When I learned that one-man mime act The Boy With Tape On His Face would be playing a full-length show for one night at the Palace Theatre on Shaftesbury Avenue, I wondered how a performer could sustain a show of that scale alone. As it turns out, the Boy is disappointingly absent from most of the show, but in Cornucopia The Boy still achieves something actually quite remarkable.
The show is introduced as a ‘cornucopia’ of theatre designed to overthrow television, skipping from act to act as if the audience is channel-hopping between channels of live theatre. This provides a facility for an assorted jumble of what we assume to be The Boy’s favourite contemporary variety acts; thus a West End audience finds itself watching a woman dressed as a bee tap-dancing to ‘Flight of the Bumblebee’, and a comedian who catches a cabbage on his spiked helmet flung at him by a home-made catapult at the other end of the stage. The Boy has managed to smuggle dozens of variety acts into the West End under his own name, and has given them a platform that they might never have gained on their own.
Notable acts include The Noise Next Door, who invent a hilarious boy band-style love ballad on the spot for an audience member, as well as Joe Black’s wailing minor-key version of ‘You Are My Sunshine’ accompanied by the accordion. Burlesque queen Lili La Scala sings us ‘I Google You’, deadpan comic John Moloney tickles us with the hypocrisy of the RSPCA, and the Gein’s Family Gift Shop made me absolutely howl with their sketch about a gorilla learning sign language. There are fabulous smeary-faced, coke-sniffing ballerinas, a mind-reader who can’t read minds, and a man doing an impression of a raptor to the Jurassic Park theme music. Because why not? Not to mention a surprise appearance by the legendary magician Paul Daniels.

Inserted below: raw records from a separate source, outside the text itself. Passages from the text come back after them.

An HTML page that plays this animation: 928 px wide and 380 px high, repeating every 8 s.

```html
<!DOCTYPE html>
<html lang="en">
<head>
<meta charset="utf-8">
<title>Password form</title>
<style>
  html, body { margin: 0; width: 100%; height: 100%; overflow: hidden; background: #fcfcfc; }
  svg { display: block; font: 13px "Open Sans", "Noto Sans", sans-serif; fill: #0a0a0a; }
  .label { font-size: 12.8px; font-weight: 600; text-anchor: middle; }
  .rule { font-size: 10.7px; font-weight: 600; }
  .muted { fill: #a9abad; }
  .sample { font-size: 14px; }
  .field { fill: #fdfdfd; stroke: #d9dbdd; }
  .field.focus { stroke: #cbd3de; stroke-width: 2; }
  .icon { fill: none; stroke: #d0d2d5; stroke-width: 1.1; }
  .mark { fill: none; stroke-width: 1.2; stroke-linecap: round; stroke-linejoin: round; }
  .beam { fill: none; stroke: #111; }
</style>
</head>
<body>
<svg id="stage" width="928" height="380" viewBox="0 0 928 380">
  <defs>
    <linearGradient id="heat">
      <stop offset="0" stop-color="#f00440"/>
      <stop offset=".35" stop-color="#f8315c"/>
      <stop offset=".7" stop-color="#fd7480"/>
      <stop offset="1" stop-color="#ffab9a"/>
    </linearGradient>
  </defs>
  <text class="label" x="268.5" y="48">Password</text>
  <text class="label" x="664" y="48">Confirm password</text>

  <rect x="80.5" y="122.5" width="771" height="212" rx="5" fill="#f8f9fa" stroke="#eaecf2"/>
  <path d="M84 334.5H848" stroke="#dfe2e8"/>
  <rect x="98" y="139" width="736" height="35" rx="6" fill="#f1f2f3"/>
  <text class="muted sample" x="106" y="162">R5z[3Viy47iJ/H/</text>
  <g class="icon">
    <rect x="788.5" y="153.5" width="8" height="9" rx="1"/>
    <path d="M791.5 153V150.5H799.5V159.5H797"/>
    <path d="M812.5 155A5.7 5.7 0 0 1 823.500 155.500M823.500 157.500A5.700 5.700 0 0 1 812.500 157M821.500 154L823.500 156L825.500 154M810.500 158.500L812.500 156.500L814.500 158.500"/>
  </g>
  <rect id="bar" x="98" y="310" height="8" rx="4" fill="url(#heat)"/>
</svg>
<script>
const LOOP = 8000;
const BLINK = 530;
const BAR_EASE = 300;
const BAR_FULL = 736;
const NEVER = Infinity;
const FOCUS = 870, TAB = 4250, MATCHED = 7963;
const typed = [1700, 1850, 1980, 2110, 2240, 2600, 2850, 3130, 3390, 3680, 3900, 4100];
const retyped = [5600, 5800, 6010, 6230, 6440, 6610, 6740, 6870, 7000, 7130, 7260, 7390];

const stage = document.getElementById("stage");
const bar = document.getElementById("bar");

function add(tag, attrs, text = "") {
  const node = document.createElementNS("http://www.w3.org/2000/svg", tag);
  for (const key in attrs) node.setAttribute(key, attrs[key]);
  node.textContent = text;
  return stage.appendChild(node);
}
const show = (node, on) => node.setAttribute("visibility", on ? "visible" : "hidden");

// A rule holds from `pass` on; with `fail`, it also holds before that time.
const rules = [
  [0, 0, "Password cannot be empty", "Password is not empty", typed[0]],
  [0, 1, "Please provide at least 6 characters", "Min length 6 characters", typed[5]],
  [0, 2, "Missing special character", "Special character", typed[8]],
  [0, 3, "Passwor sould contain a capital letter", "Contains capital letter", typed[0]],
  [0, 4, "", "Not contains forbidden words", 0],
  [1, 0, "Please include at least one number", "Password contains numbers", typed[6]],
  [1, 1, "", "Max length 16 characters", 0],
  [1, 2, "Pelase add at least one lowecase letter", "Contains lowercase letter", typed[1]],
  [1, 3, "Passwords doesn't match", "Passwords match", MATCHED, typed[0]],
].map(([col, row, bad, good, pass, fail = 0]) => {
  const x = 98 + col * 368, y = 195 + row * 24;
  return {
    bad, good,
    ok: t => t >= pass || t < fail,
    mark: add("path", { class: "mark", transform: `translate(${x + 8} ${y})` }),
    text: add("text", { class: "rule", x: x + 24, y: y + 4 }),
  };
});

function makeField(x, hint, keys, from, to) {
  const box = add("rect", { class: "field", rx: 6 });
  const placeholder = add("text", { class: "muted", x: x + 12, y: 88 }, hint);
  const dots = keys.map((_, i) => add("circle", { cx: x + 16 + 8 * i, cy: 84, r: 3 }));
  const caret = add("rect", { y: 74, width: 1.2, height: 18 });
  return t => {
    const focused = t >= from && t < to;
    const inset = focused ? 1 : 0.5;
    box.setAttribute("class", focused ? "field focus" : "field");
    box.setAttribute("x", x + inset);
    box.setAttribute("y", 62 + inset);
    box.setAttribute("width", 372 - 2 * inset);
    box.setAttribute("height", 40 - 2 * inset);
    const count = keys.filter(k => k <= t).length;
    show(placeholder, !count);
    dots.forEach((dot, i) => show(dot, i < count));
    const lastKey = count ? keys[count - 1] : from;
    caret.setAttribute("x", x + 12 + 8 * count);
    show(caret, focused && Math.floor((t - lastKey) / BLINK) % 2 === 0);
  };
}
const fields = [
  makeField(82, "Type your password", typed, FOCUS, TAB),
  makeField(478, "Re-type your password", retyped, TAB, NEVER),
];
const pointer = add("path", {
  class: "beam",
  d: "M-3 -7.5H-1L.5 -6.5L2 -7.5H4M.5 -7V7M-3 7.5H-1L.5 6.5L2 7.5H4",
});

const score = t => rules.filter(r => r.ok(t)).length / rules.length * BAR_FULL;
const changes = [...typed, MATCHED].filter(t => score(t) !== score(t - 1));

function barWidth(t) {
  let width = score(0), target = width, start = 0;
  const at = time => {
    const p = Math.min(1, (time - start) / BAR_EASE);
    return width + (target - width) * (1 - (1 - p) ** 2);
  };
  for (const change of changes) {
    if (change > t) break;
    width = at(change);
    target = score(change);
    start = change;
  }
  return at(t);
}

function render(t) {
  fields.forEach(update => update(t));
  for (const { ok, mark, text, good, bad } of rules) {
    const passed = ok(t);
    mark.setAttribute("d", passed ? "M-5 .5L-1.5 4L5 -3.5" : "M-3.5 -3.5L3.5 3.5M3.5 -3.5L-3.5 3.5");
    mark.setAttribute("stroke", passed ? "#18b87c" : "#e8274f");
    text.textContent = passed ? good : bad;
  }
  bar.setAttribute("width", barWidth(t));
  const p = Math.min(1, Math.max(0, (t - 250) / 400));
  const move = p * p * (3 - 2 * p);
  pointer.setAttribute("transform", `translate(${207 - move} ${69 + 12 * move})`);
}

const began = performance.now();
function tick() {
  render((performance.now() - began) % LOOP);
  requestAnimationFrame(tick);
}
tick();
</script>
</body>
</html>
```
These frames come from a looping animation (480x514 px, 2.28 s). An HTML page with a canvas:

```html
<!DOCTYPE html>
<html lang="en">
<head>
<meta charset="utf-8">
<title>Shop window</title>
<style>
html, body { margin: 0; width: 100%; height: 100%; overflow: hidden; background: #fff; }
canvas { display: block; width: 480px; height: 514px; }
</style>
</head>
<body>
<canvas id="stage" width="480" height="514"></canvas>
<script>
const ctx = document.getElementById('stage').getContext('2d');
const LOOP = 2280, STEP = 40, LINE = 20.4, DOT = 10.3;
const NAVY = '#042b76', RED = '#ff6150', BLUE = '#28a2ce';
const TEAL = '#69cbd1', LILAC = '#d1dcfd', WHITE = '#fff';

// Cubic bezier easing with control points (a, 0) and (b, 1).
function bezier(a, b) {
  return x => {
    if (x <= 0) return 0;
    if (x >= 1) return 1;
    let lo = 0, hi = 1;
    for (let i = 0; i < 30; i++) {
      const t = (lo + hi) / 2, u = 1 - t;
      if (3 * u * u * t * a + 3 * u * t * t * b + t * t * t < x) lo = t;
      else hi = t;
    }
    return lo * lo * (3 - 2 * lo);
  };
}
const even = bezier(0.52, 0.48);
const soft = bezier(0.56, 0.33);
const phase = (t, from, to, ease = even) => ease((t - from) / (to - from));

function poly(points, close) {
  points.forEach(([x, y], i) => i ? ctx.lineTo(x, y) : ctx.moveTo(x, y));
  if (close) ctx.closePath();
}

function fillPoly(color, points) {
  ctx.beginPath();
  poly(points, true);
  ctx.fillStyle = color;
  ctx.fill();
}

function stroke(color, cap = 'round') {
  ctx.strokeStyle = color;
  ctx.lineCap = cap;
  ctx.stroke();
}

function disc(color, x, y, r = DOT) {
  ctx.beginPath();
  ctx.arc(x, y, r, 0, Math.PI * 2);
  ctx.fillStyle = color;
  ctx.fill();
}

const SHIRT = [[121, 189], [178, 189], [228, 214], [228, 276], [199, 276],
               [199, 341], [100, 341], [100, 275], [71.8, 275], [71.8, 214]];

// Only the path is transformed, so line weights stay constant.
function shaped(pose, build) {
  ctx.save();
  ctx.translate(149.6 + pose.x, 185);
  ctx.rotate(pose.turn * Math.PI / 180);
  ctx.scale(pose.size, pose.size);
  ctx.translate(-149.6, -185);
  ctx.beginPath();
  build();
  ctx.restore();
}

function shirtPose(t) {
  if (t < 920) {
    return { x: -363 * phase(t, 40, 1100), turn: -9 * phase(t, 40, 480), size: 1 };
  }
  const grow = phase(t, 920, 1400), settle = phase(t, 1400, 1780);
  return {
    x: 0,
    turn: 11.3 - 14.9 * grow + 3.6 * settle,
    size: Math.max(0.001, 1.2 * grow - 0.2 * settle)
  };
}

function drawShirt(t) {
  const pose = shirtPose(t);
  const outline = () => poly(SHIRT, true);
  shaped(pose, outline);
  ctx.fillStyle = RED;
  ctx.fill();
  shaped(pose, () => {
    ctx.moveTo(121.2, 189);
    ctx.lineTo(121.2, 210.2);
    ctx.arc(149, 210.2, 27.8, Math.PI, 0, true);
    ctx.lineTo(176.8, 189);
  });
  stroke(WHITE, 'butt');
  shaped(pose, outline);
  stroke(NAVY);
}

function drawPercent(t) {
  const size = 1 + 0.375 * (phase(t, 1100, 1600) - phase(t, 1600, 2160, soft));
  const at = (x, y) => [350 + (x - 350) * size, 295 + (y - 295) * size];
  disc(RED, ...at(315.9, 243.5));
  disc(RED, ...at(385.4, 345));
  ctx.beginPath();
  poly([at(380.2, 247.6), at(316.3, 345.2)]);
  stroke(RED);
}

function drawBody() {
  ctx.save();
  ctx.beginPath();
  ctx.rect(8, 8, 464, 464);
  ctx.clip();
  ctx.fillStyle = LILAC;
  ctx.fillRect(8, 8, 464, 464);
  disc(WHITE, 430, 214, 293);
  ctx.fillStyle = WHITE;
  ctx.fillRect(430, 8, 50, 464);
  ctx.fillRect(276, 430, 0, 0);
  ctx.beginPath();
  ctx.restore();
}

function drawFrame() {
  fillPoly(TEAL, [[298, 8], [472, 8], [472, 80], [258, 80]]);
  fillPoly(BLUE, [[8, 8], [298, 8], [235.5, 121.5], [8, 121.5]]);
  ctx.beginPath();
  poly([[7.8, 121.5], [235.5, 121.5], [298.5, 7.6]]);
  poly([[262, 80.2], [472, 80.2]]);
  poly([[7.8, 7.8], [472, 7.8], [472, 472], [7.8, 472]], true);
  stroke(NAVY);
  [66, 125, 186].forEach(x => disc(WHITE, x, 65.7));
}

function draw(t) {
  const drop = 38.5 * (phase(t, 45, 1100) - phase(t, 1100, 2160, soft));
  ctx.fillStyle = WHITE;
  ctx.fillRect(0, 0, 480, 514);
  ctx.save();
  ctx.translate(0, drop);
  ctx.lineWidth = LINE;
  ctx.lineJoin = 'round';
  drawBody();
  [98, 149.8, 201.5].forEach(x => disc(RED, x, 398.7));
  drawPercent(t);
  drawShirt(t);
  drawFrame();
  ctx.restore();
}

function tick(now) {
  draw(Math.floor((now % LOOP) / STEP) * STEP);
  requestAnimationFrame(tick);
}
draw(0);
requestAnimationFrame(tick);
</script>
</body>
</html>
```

The choice of venue, though historically apt given the Palace Theatre’s relationship with variety in the early twentieth century, perhaps holds the show back slightly, as performances mostly designed for cabaret clubs and fringe venues seem slightly agoraphobic in the large auditorium. At one point, comedian Terry Alderton’s Gollum-esque alter ego growls “The ones on the bottom [in the stalls] understand, but the ones on the top [pointing to the gallery] don’t”, aptly acknowledging that this kind of theatre needs proximity between performer and audience, and is damaged by the segregating grandeur of a gilded proscenium arch. There were also problems with the tech which badly let down the show, affecting almost every single performer: most unforgivably, some of the comedians were left floundering in excruciating post-punchline limbo, unable to exit until their light had gone to blackout. It also feels as though more could have been done with the ‘television’ design concept, which doesn’t make the most of the well-edited and entertaining snippets of terrible TV from over the years that flash up on a screen in between acts.
The overall effect is that of an Edinburgh Fringe-flavoured Britain’s Got Talent, clips of which are cleverly and self-consciously featured in the video interludes. However, this talent show comes without the smooth-edged squeaky-cleanliness of BGT, instead offering us an exciting peek into the wilder side of theatre from our comfortable plush red seats. After all, variety is the spice of life.
For for more information on The Boy With Tape On His Face and upcoming shows, see The Boy With Tape On His Face website.